In addition to your engineer/architect, a Director of the Work (Director de la Obra) is required.  This person has a special higher designation than your architect /engineer and is legally and financially responsible for the project. Should anything go wrong or fail, they are held responsible.  They must also registered in each county.  They are supposed to check the drawings and the engineering and oversee the work from the standpoint of public safety and quality of construction.  There is an additional fee for this oversight, but it is required for buildings over a certain square meters (pretty much any home falls into this category).

Of course, a fee for the permit is paid based on the estimated value of construction that your architect submits with the application for the permit.  Although there is a maximum guideline the Municipality allows, it is always best to submit the real value rather than to minimize the costs during the permit stages. Why? Because the value of your manifestation is based on your permit value. Manifestation is the value given to your construction after completion for tax purposes. But it is not just your yearly taxes that are involved, it is also the value you are allowed to deduct against capital gains when you sell. Unless you or have facturas for every dime of the improvements,  the only way to increase the manifested value is to do a “re-evaluation” through various means before selling,  which can be costly. So, don’t go cheap on your permitted value…A few hundred dollars now in permit costs, can save you thousands of dollars later in capital gains taxes.

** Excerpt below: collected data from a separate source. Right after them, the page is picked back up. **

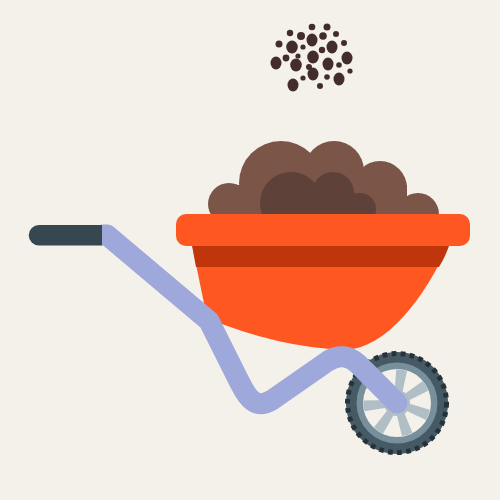
<!DOCTYPE html>
<html lang="en">
<head>
<meta charset="utf-8">
<title>Wheelbarrow with soil</title>
<style>
:root {
  --paper: #f4f1ea;
  --soil: #7b5547;
  --soil-dark: #5e4138;
  --seed: #432d2c;
  --tray: #ff5722;
  --tray-shade: #bf360c;
  --frame: #9fa8da;
  --grip: #37474f;
  --tyre: #455a64;
  --tread: #263238;
  --rim: #78909c;
  --spoke: #b0bec5;
}
html, body { margin: 0; background: var(--paper); overflow: hidden; }
svg { display: block; width: 500px; height: 500px; }
.soil { fill: var(--soil); }
.soil-dark { fill: var(--soil-dark); }
.seeds { fill: var(--seed); }
.tray { fill: var(--tray); }
.tray-shade { fill: var(--tray-shade); }
.frame { fill: none; stroke: var(--frame); stroke-width: 21; stroke-linejoin: round; }
.grip { fill: var(--grip); }
.tyre { fill: var(--tyre); }
.tread { fill: none; stroke: var(--tread); stroke-width: 5; stroke-dasharray: 4.7 4.4; }
.rim { fill: var(--rim); }
.hub-gap { fill: var(--paper); }
.spoke { fill: var(--spoke); }
.axle { fill: var(--frame); }
</style>
</head>
<body>
<svg viewBox="0 0 500 500" role="img" aria-label="Orange wheelbarrow filled with soil, seeds falling from above">
  <defs>
    <clipPath id="above-rim"><rect x="190" y="130" width="260" height="90"/></clipPath>
    <path id="spoke" d="M394 403 L391.500 370 Q397 368.500 402.500 370 L400 403 Z"/>
  </defs>

  <g class="seeds">
    <circle cx="312" cy="27" r="3.300"/>
    <circle cx="327" cy="27" r="3.500"/>
    <circle cx="290" cy="33" r="3.200"/>
    <circle cx="301" cy="36" r="4"/>
    <circle cx="323" cy="36" r="3.800"/>
    <circle cx="336" cy="34" r="3"/>
    <ellipse cx="312" cy="40" rx="5.500" ry="6.500"/>
    <circle cx="279" cy="44" r="3.500"/>
    <ellipse cx="292" cy="47" rx="5.800" ry="6.500"/>
    <circle cx="303" cy="47" r="2.600"/>
    <ellipse cx="332" cy="47" rx="5.500" ry="6.500"/>
    <circle cx="344" cy="43" r="3"/>
    <circle cx="322" cy="50" r="3.200"/>
    <ellipse cx="313" cy="57" rx="5.800" ry="6.500"/>
    <circle cx="286" cy="58" r="3.400"/>
    <circle cx="298" cy="56" r="2.600"/>
    <ellipse cx="347" cy="58" rx="5.500" ry="6.500"/>
    <ellipse cx="276" cy="63" rx="5.500" ry="6.500"/>
    <ellipse cx="296" cy="65" rx="5.800" ry="6.500"/>
    <ellipse cx="328" cy="64" rx="5.500" ry="6.500"/>
    <circle cx="309" cy="67" r="3"/>
    <circle cx="339" cy="65" r="2.800"/>
    <circle cx="350" cy="71" r="2.600"/>
    <ellipse cx="313" cy="74" rx="5.500" ry="6.500"/>
    <circle cx="303" cy="78" r="2.600"/>
    <circle cx="327" cy="77" r="2.800"/>
    <ellipse cx="339" cy="79" rx="5.500" ry="6.500"/>
    <ellipse cx="293" cy="85" rx="5.500" ry="6.500"/>
    <circle cx="320" cy="86" r="3"/>
  </g>

  <g clip-path="url(#above-rim)">
    <g class="soil">
      <circle cx="229" cy="204" r="21"/>
      <circle cx="281" cy="183" r="42"/>
      <circle cx="334" cy="171" r="30"/>
      <circle cx="380" cy="188" r="27"/>
      <circle cx="418" cy="214" r="21"/>
      <rect x="229" y="185" width="178" height="35"/>
    </g>
    <g class="soil-dark">
      <circle cx="291" cy="203" r="31"/>
      <circle cx="333" cy="193" r="21"/>
      <circle cx="360" cy="209" r="16"/>
      <rect x="291" y="193" width="64" height="27"/>
    </g>
  </g>

  <g>
    <path class="tray" d="M191 240 L207 318 Q276 347 345 350 C386 348 424 300 451 240 Z"/>
    <path class="tray-shade" d="M191 240 L196 267 H439 Q446 256 451 240 Z"/>
    <rect class="tray" x="176" y="214" width="294" height="32" rx="10"/>
  </g>

  <g>
    <circle class="tyre" cx="397" cy="403" r="51"/>
    <circle class="tread" cx="397" cy="403" r="49.500"/>
    <circle class="rim" cx="397" cy="403" r="40.500"/>
    <circle class="hub-gap" cx="397" cy="403" r="34"/>
    <g class="spoke">
      <use href="#spoke" transform="rotate(8 397 403)"/>
      <use href="#spoke" transform="rotate(59 397 403)"/>
      <use href="#spoke" transform="rotate(111 397 403)"/>
      <use href="#spoke" transform="rotate(162 397 403)"/>
      <use href="#spoke" transform="rotate(214 397 403)"/>
      <use href="#spoke" transform="rotate(265 397 403)"/>
      <use href="#spoke" transform="rotate(317 397 403)"/>
      <circle cx="397" cy="403" r="13"/>
    </g>
  </g>

  <g>
    <path class="frame" d="M101 235 H107 L209 321 L240 383 C249 401 257 409 272 400 L328 361 Q344 351 358 364 L397 403"/>
    <circle class="axle" cx="397" cy="403" r="10.500"/>
    <path class="grip" d="M102 225 H39 a10 10 0 0 0 0 20.500 H102 Z"/>
  </g>
</svg>
</body>
</html>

And one more time, all costs of goods, materials and services for you construction should be factured by an OFFICAL factura in your name with the address of your property.  Should the costs of your construction exceed the permit amount all of those facturas will yield a higher capital gains deduction and potentially save you thousands of dollars when you sell!  Take the extra time to get the facturas…it will save you a heartache in the end.

Building in Baja can be exciting and rewarding… but as everywhere, the greatest rewards come to those that educate themselves to what is required of them!

By Cheryl T. Miller, Broker of Baja Realty and Investment, Architect.  Contact Cheryl at 624-122-2690 or by writing  14 years experience in the Baja, serving all types of properties, and a land specialist.